Sadie Ziegler, Sport Reporter

The rules of baseball and softball are very similar. One rule that stands out for both sports is stepping out of the batter’s box when making contact with the ball, specifically between home plate and the box. 

The batter, right or left handed, will be called out if he or she has one foot out of the white lines and hits the ball. This is especially hard for slappers on the left side because they are in motion when swinging their bat. This rule should be changed for slappers. 

Retired professional softball player Meredith Ramsey states, “The rule was only recently changed in the U.S. softball world but the rest of the world is still remaining under the old rule of any contact with the line is fair. First off, what’s the rule of the line when it comes to foul/in play balls? And contact with the line is fair and in play. Same rule should apply to feet on the batter box line.” 

When the ball is hit and hits the line that is past the bases, the ball is considered “in play” and fair. So why is this not the case when a batter steps on the line? It almost seems unfair for a slapper. He/she is focused on hitting the ball in the right spot while worrying about staying in the box with their steps. This thought does not even cross a right handed batter when they are hitting because they are simply in place when swinging. 

“The rule as it is now, requires the umpire to watch the pitcher, determine a ball or strike, AND watch the batter’s foot.
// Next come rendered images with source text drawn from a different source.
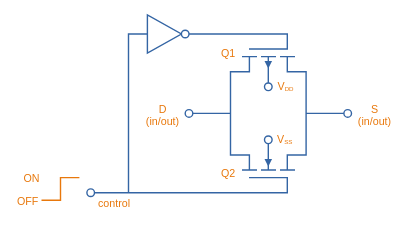
<!DOCTYPE html>
<html lang="en">
<head>
<meta charset="utf-8">
<title>CMOS transmission gate</title>
<style>
:root { --wire: #3465a4; --label: #e8780c; --paper: #fff; }
* { box-sizing: border-box; }
html, body { margin: 0; overflow: hidden; background: var(--paper); }
.circuit { position: relative; width: 416px; height: 227px; overflow: hidden; background: var(--paper); color: var(--label); font: 10.7px/12px "Liberation Sans", sans-serif; }
.schematic { position: absolute; inset: 0; display: block; fill: none; stroke: var(--wire); stroke-width: 1.4; }
.terminals { fill: var(--paper); }
.arrows { fill: var(--wire); stroke: none; }
.step { stroke: var(--label); }
.label { position: absolute; margin: 0; white-space: nowrap; }
.centered { text-align: center; transform: translateX(-50%); }
.label sub { font-size: 6.2px; line-height: 0; vertical-align: -1px; }
.q1 { left: 221px; top: 47px; }
.q2 { left: 221px; top: 167px; }
.vdd { left: 277.5px; top: 80px; }
.vss { left: 277px; top: 133px; }
.drain { left: 162.5px; top: 103px; }
.source { left: 374.5px; top: 103px; }
.on { left: 23.5px; top: 172px; }
.off { left: 17px; top: 195px; }
.control { left: 98px; top: 197px; }
</style>
</head>
<body>
<main class="circuit">
  <svg class="schematic" width="416" height="227" viewBox="0 0 416 227" role="img" aria-label="Transmission gate with an inverter and two transistors">
    <g class="wires">
      <path d="M128.5 193V34H147"/>
      <path d="M189 34H287.3V49H249"/>
      <path d="M91 192.7H287.3V177.6H249"/>
      <path d="M189 113.4H230.5M306 113.4H348"/>
      <path d="M249.4 56.6V71.8H230.5V155H249.4V170"/>
      <path d="M287.3 56.6V71.8H306.1V155H287.3V170"/>
      <path d="M268.3 56.6V87M268.3 140V170"/>
    </g>
    <g class="channels">
      <path d="M242 56.6H257M261 56.6H276M280 56.6H295"/>
      <path d="M242 170H257M261 170H276M280 170H295"/>
    </g>
    <polygon class="inverter" points="147.4,15 147.4,53 181.4,34"/>
    <g class="arrows">
      <polygon points="264.5,61 272.1,61 268.3,68.5"/>
      <polygon points="264.5,159 272.1,159 268.3,166.5"/>
    </g>
    <g class="terminals">
      <circle cx="185.2" cy="34" r="3.8"/>
      <circle cx="268.3" cy="86.8" r="3.8"/>
      <circle cx="268.3" cy="139.8" r="3.8"/>
      <circle cx="189" cy="113.4" r="3.8"/>
      <circle cx="347.7" cy="113.4" r="3.8"/>
      <circle cx="90.7" cy="192.7" r="3.8"/>
    </g>
    <path class="step" d="M41.5 200.3H60.5V177.6H79.4"/>
  </svg>
  <p class="label q1">Q1</p>
  <p class="label q2">Q2</p>
  <p class="label vdd">V<sub>DD</sub></p>
  <p class="label vss">V<sub>SS</sub></p>
  <p class="label centered drain">D<br>(in/out)</p>
  <p class="label centered source">S<br>(in/out)</p>
  <p class="label on">ON</p>
  <p class="label off">OFF</p>
  <p class="label control">control</p>
</main>
</body>
</html>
Watching the batter’s foot and where the ball crosses the plate happens at the exact same time. If he is paying attention to the foot, he’s bound to miss some ball and strike calls,” argued Ramsey. “It’s not a reasonable expectation and makes the umpire even more involved in the game.” 

Meredith “Mo” Ramsey played professional softball in Germany . She was named an All-American player playing first base, catcher, and topping it off a strong power slapper. As a slapper for several years, Mo knows the ins and outs of hitting on the left side. 

An umpire can not focus on the ball and the batter’s feet at the same time. Slappers are targeted because of their speed and continuous foot movements. Once a slapper comes up to the plate, the umpire switches gears and focuses more than he would on a right handed batter. 

“I completely agree this rule should be changed,” said senior Kayelyn Rice. “As a slapper we are doing several things at once and stepping on the white line should not have to be a worry. When a ball is hit and touches the white line behind the bases, it is considered to be fair. So why can’t a batter step on the white line when hitting? This rule is not needed.” 

Rice is a four year member of the Carterville varsity softball team, and has been slapping for five years. This rule is clear to be a struggle for the umpire and batter, so there is no reason for it. Some places in the world do not initiate this rule for slappers or right handed batters.